Material for this task START

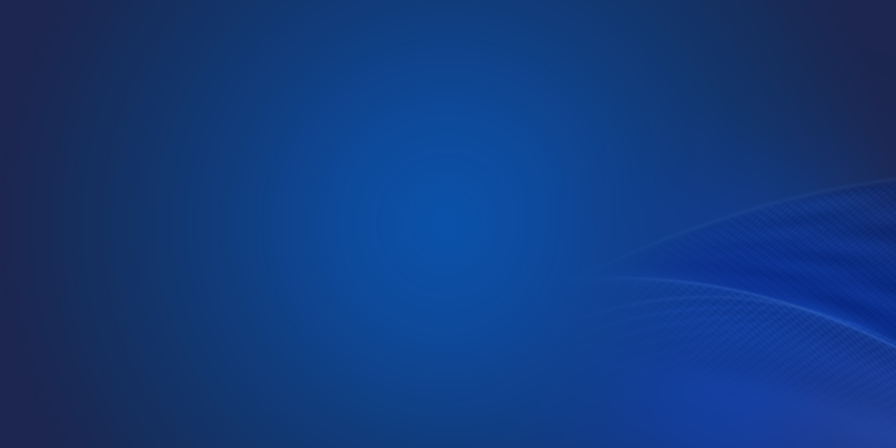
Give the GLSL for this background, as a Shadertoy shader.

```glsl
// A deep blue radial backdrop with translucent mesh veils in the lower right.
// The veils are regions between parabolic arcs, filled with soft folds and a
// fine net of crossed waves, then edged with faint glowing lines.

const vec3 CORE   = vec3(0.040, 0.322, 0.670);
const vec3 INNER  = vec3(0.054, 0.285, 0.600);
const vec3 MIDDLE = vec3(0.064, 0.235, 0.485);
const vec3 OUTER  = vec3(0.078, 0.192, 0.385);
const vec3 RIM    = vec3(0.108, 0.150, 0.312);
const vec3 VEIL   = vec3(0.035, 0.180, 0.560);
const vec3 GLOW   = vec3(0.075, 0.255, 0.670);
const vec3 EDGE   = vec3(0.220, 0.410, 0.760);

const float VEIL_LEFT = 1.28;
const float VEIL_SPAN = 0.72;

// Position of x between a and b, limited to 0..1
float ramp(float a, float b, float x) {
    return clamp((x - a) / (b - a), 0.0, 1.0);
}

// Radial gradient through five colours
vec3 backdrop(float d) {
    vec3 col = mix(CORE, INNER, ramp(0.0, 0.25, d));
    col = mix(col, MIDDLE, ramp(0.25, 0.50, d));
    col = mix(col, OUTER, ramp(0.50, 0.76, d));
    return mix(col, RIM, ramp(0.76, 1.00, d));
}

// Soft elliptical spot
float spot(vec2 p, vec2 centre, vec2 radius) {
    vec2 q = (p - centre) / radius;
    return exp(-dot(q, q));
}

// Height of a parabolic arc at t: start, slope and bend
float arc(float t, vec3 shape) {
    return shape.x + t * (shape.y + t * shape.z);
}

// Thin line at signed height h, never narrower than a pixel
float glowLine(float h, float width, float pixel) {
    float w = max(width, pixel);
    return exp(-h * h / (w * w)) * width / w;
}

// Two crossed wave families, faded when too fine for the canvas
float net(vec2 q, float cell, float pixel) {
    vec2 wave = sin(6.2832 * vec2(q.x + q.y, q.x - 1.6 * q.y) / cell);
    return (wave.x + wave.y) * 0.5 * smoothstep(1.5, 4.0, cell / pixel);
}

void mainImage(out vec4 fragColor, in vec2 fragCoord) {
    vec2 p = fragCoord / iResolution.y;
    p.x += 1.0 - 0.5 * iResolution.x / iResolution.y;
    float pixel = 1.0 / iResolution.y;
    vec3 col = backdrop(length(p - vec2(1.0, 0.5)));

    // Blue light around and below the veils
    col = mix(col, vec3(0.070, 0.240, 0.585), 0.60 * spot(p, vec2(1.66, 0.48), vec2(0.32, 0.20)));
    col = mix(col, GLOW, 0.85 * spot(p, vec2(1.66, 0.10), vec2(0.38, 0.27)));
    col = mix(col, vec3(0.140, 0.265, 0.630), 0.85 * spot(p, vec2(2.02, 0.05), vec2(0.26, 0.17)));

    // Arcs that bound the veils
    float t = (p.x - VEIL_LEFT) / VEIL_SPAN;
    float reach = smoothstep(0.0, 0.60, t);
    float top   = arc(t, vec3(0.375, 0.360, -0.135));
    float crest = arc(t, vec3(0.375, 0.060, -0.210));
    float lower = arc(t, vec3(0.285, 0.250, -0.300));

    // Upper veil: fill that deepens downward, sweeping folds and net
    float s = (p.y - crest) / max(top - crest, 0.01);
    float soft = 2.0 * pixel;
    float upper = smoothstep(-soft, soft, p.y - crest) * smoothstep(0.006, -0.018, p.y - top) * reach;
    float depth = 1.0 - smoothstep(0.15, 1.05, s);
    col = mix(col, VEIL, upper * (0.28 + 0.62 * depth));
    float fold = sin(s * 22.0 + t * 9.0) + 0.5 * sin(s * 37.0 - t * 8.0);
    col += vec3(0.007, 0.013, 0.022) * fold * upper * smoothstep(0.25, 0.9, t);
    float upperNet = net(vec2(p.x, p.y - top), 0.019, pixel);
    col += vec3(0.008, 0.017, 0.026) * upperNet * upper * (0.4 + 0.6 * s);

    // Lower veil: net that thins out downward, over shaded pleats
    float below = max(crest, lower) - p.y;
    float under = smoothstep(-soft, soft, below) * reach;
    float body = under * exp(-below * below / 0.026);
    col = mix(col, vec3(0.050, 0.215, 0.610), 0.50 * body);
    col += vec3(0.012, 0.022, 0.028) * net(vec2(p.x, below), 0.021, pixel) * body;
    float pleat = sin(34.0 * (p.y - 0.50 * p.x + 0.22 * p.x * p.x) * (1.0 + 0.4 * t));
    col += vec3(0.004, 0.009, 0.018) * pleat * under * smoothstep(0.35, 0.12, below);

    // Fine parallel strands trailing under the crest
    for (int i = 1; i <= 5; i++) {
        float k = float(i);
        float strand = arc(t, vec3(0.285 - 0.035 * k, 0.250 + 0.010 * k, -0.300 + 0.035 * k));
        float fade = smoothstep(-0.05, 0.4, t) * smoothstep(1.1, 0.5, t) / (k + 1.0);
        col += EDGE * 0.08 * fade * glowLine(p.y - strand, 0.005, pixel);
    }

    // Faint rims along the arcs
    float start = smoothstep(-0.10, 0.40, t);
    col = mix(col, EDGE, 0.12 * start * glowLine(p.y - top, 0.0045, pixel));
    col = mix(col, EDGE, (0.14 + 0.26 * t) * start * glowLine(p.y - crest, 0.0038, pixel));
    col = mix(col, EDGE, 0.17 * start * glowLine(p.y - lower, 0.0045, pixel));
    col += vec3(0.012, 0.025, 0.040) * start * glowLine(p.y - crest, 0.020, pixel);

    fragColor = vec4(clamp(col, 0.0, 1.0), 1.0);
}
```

Material for this task END

→ **Work order**: Reproduce the lines above letter for letter. The pictures stay behind.

→ **Answer to this problem**:
Give the GLSL for this background, as a Shadertoy shader.

```glsl
// A deep blue radial backdrop with translucent mesh veils in the lower right.
// The veils are regions between parabolic arcs, filled with soft folds and a
// fine net of crossed waves, then edged with faint glowing lines.

const vec3 CORE   = vec3(0.040, 0.322, 0.670);
const vec3 INNER  = vec3(0.054, 0.285, 0.600);
const vec3 MIDDLE = vec3(0.064, 0.235, 0.485);
const vec3 OUTER  = vec3(0.078, 0.192, 0.385);
const vec3 RIM    = vec3(0.108, 0.150, 0.312);
const vec3 VEIL   = vec3(0.035, 0.180, 0.560);
const vec3 GLOW   = vec3(0.075, 0.255, 0.670);
const vec3 EDGE   = vec3(0.220, 0.410, 0.760);

const float VEIL_LEFT = 1.28;
const float VEIL_SPAN = 0.72;

// Position of x between a and b, limited to 0..1
float ramp(float a, float b, float x) {
    return clamp((x - a) / (b - a), 0.0, 1.0);
}

// Radial gradient through five colours
vec3 backdrop(float d) {
    vec3 col = mix(CORE, INNER, ramp(0.0, 0.25, d));
    col = mix(col, MIDDLE, ramp(0.25, 0.50, d));
    col = mix(col, OUTER, ramp(0.50, 0.76, d));
    return mix(col, RIM, ramp(0.76, 1.00, d));
}

// Soft elliptical spot
float spot(vec2 p, vec2 centre, vec2 radius) {
    vec2 q = (p - centre) / radius;
    return exp(-dot(q, q));
}

// Height of a parabolic arc at t: start, slope and bend
float arc(float t, vec3 shape) {
    return shape.x + t * (shape.y + t * shape.z);
}

// Thin line at signed height h, never narrower than a pixel
float glowLine(float h, float width, float pixel) {
    float w = max(width, pixel);
    return exp(-h * h / (w * w)) * width / w;
}

// Two crossed wave families, faded when too fine for the canvas
float net(vec2 q, float cell, float pixel) {
    vec2 wave = sin(6.2832 * vec2(q.x + q.y, q.x - 1.6 * q.y) / cell);
    return (wave.x + wave.y) * 0.5 * smoothstep(1.5, 4.0, cell / pixel);
}

void mainImage(out vec4 fragColor, in vec2 fragCoord) {
    vec2 p = fragCoord / iResolution.y;
    p.x += 1.0 - 0.5 * iResolution.x / iResolution.y;
    float pixel = 1.0 / iResolution.y;
    vec3 col = backdrop(length(p - vec2(1.0, 0.5)));

    // Blue light around and below the veils
    col = mix(col, vec3(0.070, 0.240, 0.585), 0.60 * spot(p, vec2(1.66, 0.48), vec2(0.32, 0.20)));
    col = mix(col, GLOW, 0.85 * spot(p, vec2(1.66, 0.10), vec2(0.38, 0.27)));
    col = mix(col, vec3(0.140, 0.265, 0.630), 0.85 * spot(p, vec2(2.02, 0.05), vec2(0.26, 0.17)));

    // Arcs that bound the veils
    float t = (p.x - VEIL_LEFT) / VEIL_SPAN;
    float reach = smoothstep(0.0, 0.60, t);
    float top   = arc(t, vec3(0.375, 0.360, -0.135));
    float crest = arc(t, vec3(0.375, 0.060, -0.210));
    float lower = arc(t, vec3(0.285, 0.250, -0.300));

    // Upper veil: fill that deepens downward, sweeping folds and net
    float s = (p.y - crest) / max(top - crest, 0.01);
    float soft = 2.0 * pixel;
    float upper = smoothstep(-soft, soft, p.y - crest) * smoothstep(0.006, -0.018, p.y - top) * reach;
    float depth = 1.0 - smoothstep(0.15, 1.05, s);
    col = mix(col, VEIL, upper * (0.28 + 0.62 * depth));
    float fold = sin(s * 22.0 + t * 9.0) + 0.5 * sin(s * 37.0 - t * 8.0);
    col += vec3(0.007, 0.013, 0.022) * fold * upper * smoothstep(0.25, 0.9, t);
    float upperNet = net(vec2(p.x, p.y - top), 0.019, pixel);
    col += vec3(0.008, 0.017, 0.026) * upperNet * upper * (0.4 + 0.6 * s);

    // Lower veil: net that thins out downward, over shaded pleats
    float below = max(crest, lower) - p.y;
    float under = smoothstep(-soft, soft, below) * reach;
    float body = under * exp(-below * below / 0.026);
    col = mix(col, vec3(0.050, 0.215, 0.610), 0.50 * body);
    col += vec3(0.012, 0.022, 0.028) * net(vec2(p.x, below), 0.021, pixel) * body;
    float pleat = sin(34.0 * (p.y - 0.50 * p.x + 0.22 * p.x * p.x) * (1.0 + 0.4 * t));
    col += vec3(0.004, 0.009, 0.018) * pleat * under * smoothstep(0.35, 0.12, below);

    // Fine parallel strands trailing under the crest
    for (int i = 1; i <= 5; i++) {
        float k = float(i);
        float strand = arc(t, vec3(0.285 - 0.035 * k, 0.250 + 0.010 * k, -0.300 + 0.035 * k));
        float fade = smoothstep(-0.05, 0.4, t) * smoothstep(1.1, 0.5, t) / (k + 1.0);
        col += EDGE * 0.08 * fade * glowLine(p.y - strand, 0.005, pixel);
    }

    // Faint rims along the arcs
    float start = smoothstep(-0.10, 0.40, t);
    col = mix(col, EDGE, 0.12 * start * glowLine(p.y - top, 0.0045, pixel));
    col = mix(col, EDGE, (0.14 + 0.26 * t) * start * glowLine(p.y - crest, 0.0038, pixel));
    col = mix(col, EDGE, 0.17 * start * glowLine(p.y - lower, 0.0045, pixel));
    col += vec3(0.012, 0.025, 0.040) * start * glowLine(p.y - crest, 0.020, pixel);

    fragColor = vec4(clamp(col, 0.0, 1.0), 1.0);
}
```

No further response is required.